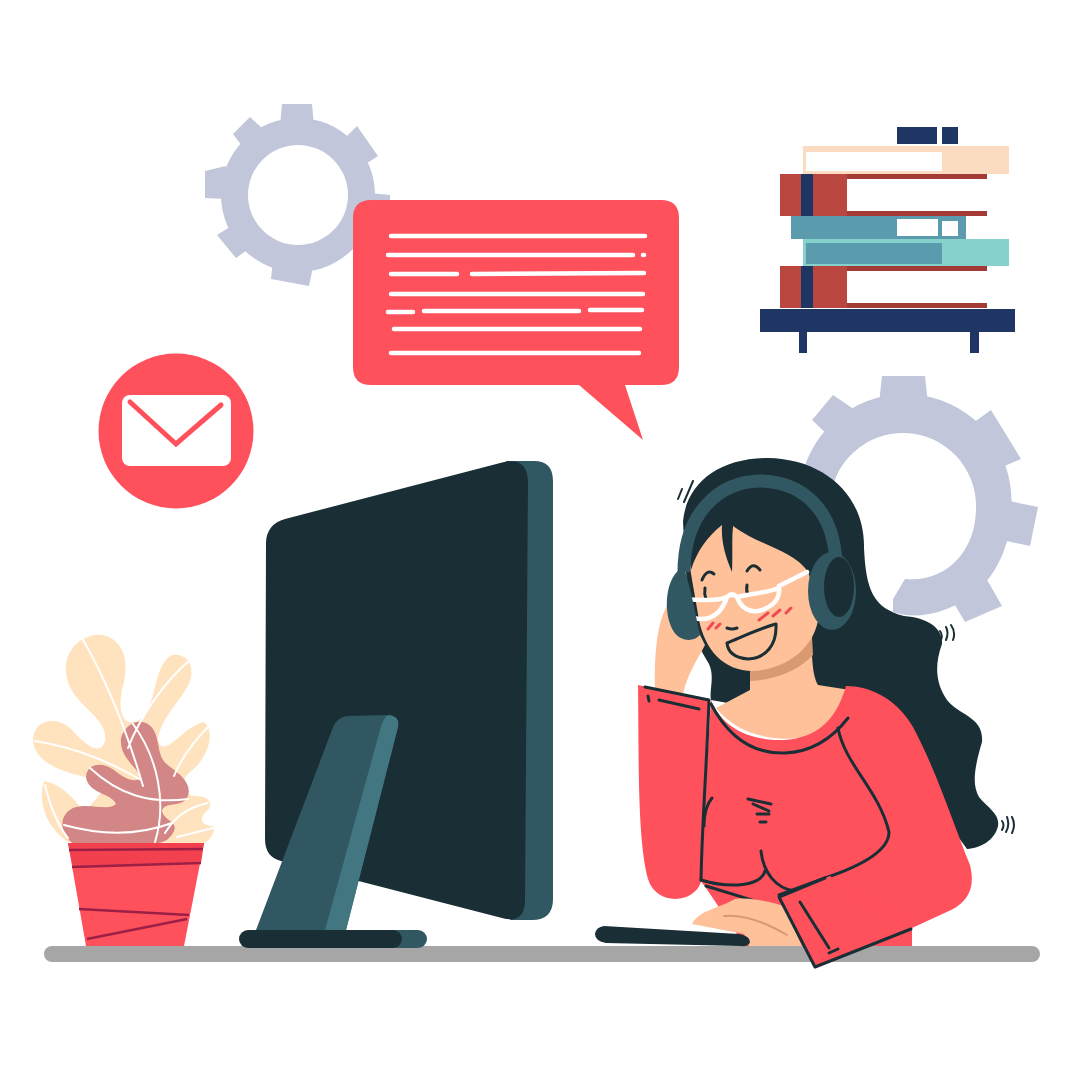
<!DOCTYPE html>
<html lang="en">
<head>
<meta charset="utf-8">
<title>Customer support at a desk</title>
<style>
:root {
  --red: #ff515c;
  --ink: #1a2e35;
  --teal: #315862;
  --gear: #c1c6da;
  --skin: #ffc19a;
  --skin-shade: #d99a72;
  --navy: #1f3563;
  --brick: #b9473f;
  --brick-dark: #a33a35;
  --sea: #5a9bae;
  --mint: #86d1cc;
  --cream: #fbdcc0;
  --leaf: #ffe3bf;
  --rose: #d28685;
  --plum: #9c1f45;
  --desk: #a6a6a6;
}
html, body { margin: 0; background: #fff; }
body { width: 1072px; height: 1072px; overflow: hidden; }
svg { display: block; }
.gear { fill: var(--gear); }
.red { fill: var(--red); }
.ink { fill: var(--ink); }
.teal { fill: var(--teal); }
.skin { fill: var(--skin); }
.navy { fill: var(--navy); }
.leaf { fill: var(--leaf); }
.white { fill: #fff; }
.line { fill: none; stroke: var(--ink); stroke-width: 3; stroke-linecap: round; stroke-linejoin: round; }
.veins { fill: none; stroke: #fff; stroke-width: 2; stroke-linecap: round; }
.text-lines { fill: none; stroke: #fff; stroke-width: 4.5; stroke-linecap: round; }
.blush { fill: none; stroke: #f04b52; stroke-width: 3; stroke-linecap: round; }
.glasses { fill: none; stroke: #fff; stroke-width: 4.5; stroke-linecap: round; stroke-linejoin: round; }
.bands { fill: none; stroke: var(--plum); stroke-width: 2.5; }
</style>
</head>
<body>
<svg width="1072" height="1072" viewBox="0 0 1072 1072" role="img" aria-label="A smiling woman with a headset works at a computer, surrounded by support icons">
  <defs>
    <g id="thick-book">
      <path fill="var(--brick)" d="M780 0H987V5H847V38H987V42H780Z"/>
      <path fill="var(--brick-dark)" d="M847 0H987V5H847ZM847 37H987V42H847Z"/>
      <rect class="navy" x="801" y="0" width="12" height="42"/>
    </g>
  </defs>

  <g id="gear-left" class="gear">
    <path fill-rule="evenodd" d="M298 118A77 77 0 1 1 298 272A77 77 0 1 1 298 118ZM298 145A50 50 0 1 0 298 245A50 50 0 1 0 298 145Z"/>
    <path d="M282 104H312L314 126H280ZM357 126L378 156L361 167L342 141ZM370 193L390 195V204L366 212ZM273 260L271 279L309 286L314 262ZM233 225L217 235L236 258L254 245ZM226 166L205 171V198L226 199ZM250 117L233 134L245 150L266 132Z"/>
  </g>

  <g id="gear-right" class="gear">
    <path d="M800 487A106 106 0 0 1 1010 484C1017 530 1002 575 968 598C943 614 916 620 893 612V599L905 579C945 583 976 552 976 508A73 73 0 0 0 830 504Z"/>
    <path d="M882 376H925L928 404H879ZM833 395L812 420L830 437L858 412ZM991 410L1021 459L1000 468L966 428ZM1009 501L1038 507L1030 546L1002 540ZM986 578L1002 606L965 622L952 600Z"/>
  </g>

  <g id="speech-bubble">
    <path class="red" d="M371 200H661Q679 200 679 218V367Q679 385 661 385H625L643 440L579 385H371Q353 385 353 367V218Q353 200 371 200Z"/>
    <path class="text-lines" d="M391 236H645M388 255H633M643 255H644M391 274H457M472 274L644 273M391 294H643M388 312H413M424 311H579M590 310H642M394 329H640M391 353H639"/>
  </g>

  <g id="bookshelf">
    <rect class="navy" x="897" y="127" width="40" height="17"/>
    <rect class="navy" x="942" y="127" width="16" height="17"/>
    <rect fill="var(--cream)" x="803" y="146" width="206" height="28"/>
    <rect class="white" x="806" y="152" width="136" height="19"/>
    <use href="#thick-book" y="174"/>
    <rect fill="var(--sea)" x="791" y="216" width="175" height="23"/>
    <path class="white" d="M897 219H938V236H897ZM942 221H958V236H942Z"/>
    <rect fill="var(--mint)" x="803" y="239" width="206" height="27"/>
    <rect fill="var(--sea)" x="806" y="243" width="136" height="21"/>
    <use href="#thick-book" y="266"/>
    <path class="navy" d="M760 309H1015V332H979V353H970V332H807V353H799V332H760Z"/>
  </g>

  <g id="mail-badge">
    <circle class="red" cx="176" cy="431" r="77.5"/>
    <rect class="white" x="122" y="395" width="109" height="71" rx="8"/>
    <path fill="none" stroke="var(--red)" stroke-width="5" stroke-linecap="round" d="M130 402L176 444L221 405"/>
  </g>

  <g id="plant">
    <path class="leaf" d="M68 842C44 825 38 800 44 781C64 785 74 800 85 812L110 782C78 776 34 768 33 740C34 718 58 716 72 730C88 748 101 755 105 741C109 713 62 704 66 664C70 640 94 630 109 637C128 647 128 668 122 690C117 715 125 728 139 720C158 708 152 665 172 655C188 653 196 667 189 684C179 703 160 719 158 740C164 761 184 725 204 722C218 735 204 762 190 772C179 782 183 796 196 796C207 796 214 802 208 810C199 817 199 825 213 826C216 832 210 840 204 843Z"/>
    <path fill="var(--rose)" d="M72 843C59 831 59 815 73 808C89 802 108 812 116 804C112 793 88 794 86 777C87 764 101 761 114 770C125 779 137 784 140 777C137 766 119 758 121 738C126 721 144 716 153 729C161 742 156 757 169 766C183 776 193 786 187 798C181 808 164 801 162 811C164 821 178 821 174 831C171 838 164 843 158 843Z"/>
    <path class="veins" d="M82 638C112 690 131 745 143 786M190 660C164 682 140 717 128 748M35 741C85 749 120 768 141 780M210 725C190 745 180 761 174 776M133 724C158 758 167 803 155 842M90 768C119 795 150 804 188 799M64 825C100 835 137 836 172 823M45 785C51 810 60 828 68 838M208 803C186 808 175 817 165 833M213 828L177 837"/>
    <path class="red" d="M68 843H204L184 946H86Z"/>
    <path fill="#f2404f" d="M68 843H204L201 863L73 868Z"/>
    <path class="bands" d="M69 850L203 849M72 867L201 863M79 909L189 915M87 939L187 919"/>
  </g>

  <rect id="desk" x="44" y="946" width="996" height="16" rx="8" fill="var(--desk)"/>

  <g id="monitor">
    <path class="teal" d="M506 461H534Q553 461 553 481V899Q553 920 532 920H510Z"/>
    <path class="ink" d="M285 519L504 462Q527 457 528 481L525 902Q524 924 502 918L281 861Q265 857 265 839L266 542Q267 524 285 519Z"/>
    <rect class="teal" x="360" y="930" width="67" height="18" rx="9"/>
    <rect class="ink" x="239" y="930" width="163" height="18" rx="9"/>
    <path class="teal" d="M332 730Q336 717 348 716L388 715Q400 716 398 727L346 930H256Z"/>
    <path fill="#427782" d="M380 730Q384 715 390 715Q400 717 398 727L346 930H325Z"/>
  </g>

  <g id="woman">
    <path id="hair-back" class="ink" d="M683 522C686 484 718 458 768 458C825 459 865 496 864 548C866 590 873 608 904 616C928 618 943 628 942 644C934 666 936 684 947 700C960 716 984 717 982 742C974 769 972 785 979 797C988 808 1000 814 998 826C995 840 981 848 967 849L880 730L711 700C709 690 715 677 709 664C701 650 694 640 689 620Z"/>
    <path id="raised-hand" class="skin" d="M655 688C654 650 658 620 668 604L695 625L705 645C697 660 687 675 683 694Z"/>
    <path id="neck" class="skin" d="M750 655L811 632C812 655 812 675 818 685L850 690L836 728C800 745 745 744 716 708L750 690Z"/>
    <path fill="var(--skin-shade)" d="M750 668C780 666 803 651 812 636L813 655C798 671 775 680 750 681Z"/>
    <path id="face" class="skin" d="M690 568C698 540 713 526 727 521C752 544 790 548 808 571L819 610C819 644 790 668 755 671C724 672 705 650 699 620Z"/>
    <path id="fringe" class="ink" d="M691 570C690 520 718 486 765 486C806 488 828 520 829 573L809 573C790 545 755 546 735 520C731 527 733 548 732 572C725 556 721 541 722 525C707 537 697 551 691 570Z"/>

    <g id="shirt">
      <path class="red" d="M711 700C722 729 752 741 784 740C814 738 835 724 846 686C875 686 899 703 913 727C937 772 954 826 970 865C975 886 970 900 951 910L912 928V946H745L706 888L700 880Z"/>
      <path class="red" d="M638 685L709 700L701 882C694 904 656 906 648 879C637 838 639 755 638 685Z"/>
      <path class="line" d="M645 687L709 700C707 760 702 825 701 880M648 696L649 701M659 700L699 709"/>
      <path class="line" d="M711 704C731 742 757 754 785 753C810 752 831 740 848 718M838 728C845 765 879 790 889 832C889 851 861 866 825 878L779 895"/>
      <path class="line" d="M712 798C706 805 704 817 704 826M748 799L771 804M753 804L769 811M757 814H769M760 822H766M761 851C763 872 776 889 795 891M765 871C761 886 731 889 701 880M706 886L778 908"/>
    </g>

    <g id="keyboard-hand">
      <path class="skin" d="M692 924C699 910 720 908 735 899C752 897 770 902 784 906L802 946H749L744 934Z"/>
      <path class="line" stroke-width="2" d="M724 916C745 914 770 925 787 935" style="stroke:var(--skin-shade);stroke-width:2"/>
      <path class="ink" d="M604 926L739 934Q750 936 750 942Q749 947 740 946L606 943Q595 941 595 934Q596 927 604 926Z"/>
    </g>
    <path id="cuff" class="red" d="M779 897L830 876L912 928L815 967Z"/>
    <path class="line" d="M825 878L779 897L815 967L911 929M800 902L829 948M829 953L838 949"/>

    <g id="face-details">
      <path class="line" d="M702 580Q707 568 714 574M747 571Q753 561 760 570M705 588Q704 594 706 599M747 585Q746 591 748 595M727 628Q732 630 737 628"/>
      <path class="blush" d="M708 629L713 623M716 628L720 624M759 620L768 613M773 616L780 610M786 613L791 608"/>
      <path class="glasses" d="M684 599C686 613 690 619 701 619C715 619 723 609 727 597C719 601 696 600 684 599ZM727 597Q732 592 737 597M737 597C741 608 748 612 758 611C774 607 780 598 779 588C766 593 750 594 737 597ZM779 586L807 572"/>
      <path class="line" fill="#fff" d="M727 643C744 636 761 628 776 624C777 645 766 658 748 659C736 658 728 653 727 643Z"/>
    </g>

    <g id="headset">
      <path fill="none" stroke="var(--teal)" stroke-width="13" d="M684 572C684 514 718 481 762 481C807 483 834 514 836 563"/>
      <path class="teal" d="M684 567C665 575 662 613 674 632C681 642 694 642 700 635C696 617 692 593 684 567Z"/>
      <ellipse class="teal" cx="832" cy="591" rx="24" ry="39"/>
      <ellipse class="ink" cx="839" cy="587" rx="15" ry="30"/>
    </g>
    <path id="motion-marks" class="line" style="stroke-width:2" d="M678 499L682 489M684 502L693 481M940 631Q943 635 941 640M946 627Q949 633 946 640M951 625Q956 632 953 640M1002 821Q1005 825 1002 830M1007 817Q1010 825 1006 832M1012 817Q1016 825 1012 833"/>
  </g>
</svg>
</body>
</html>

-.-.-

Whenever a line in the material contains the word "html", copy that line.

<!DOCTYPE html>
<html lang="en">
html, body { margin: 0; background: #fff; }
</html>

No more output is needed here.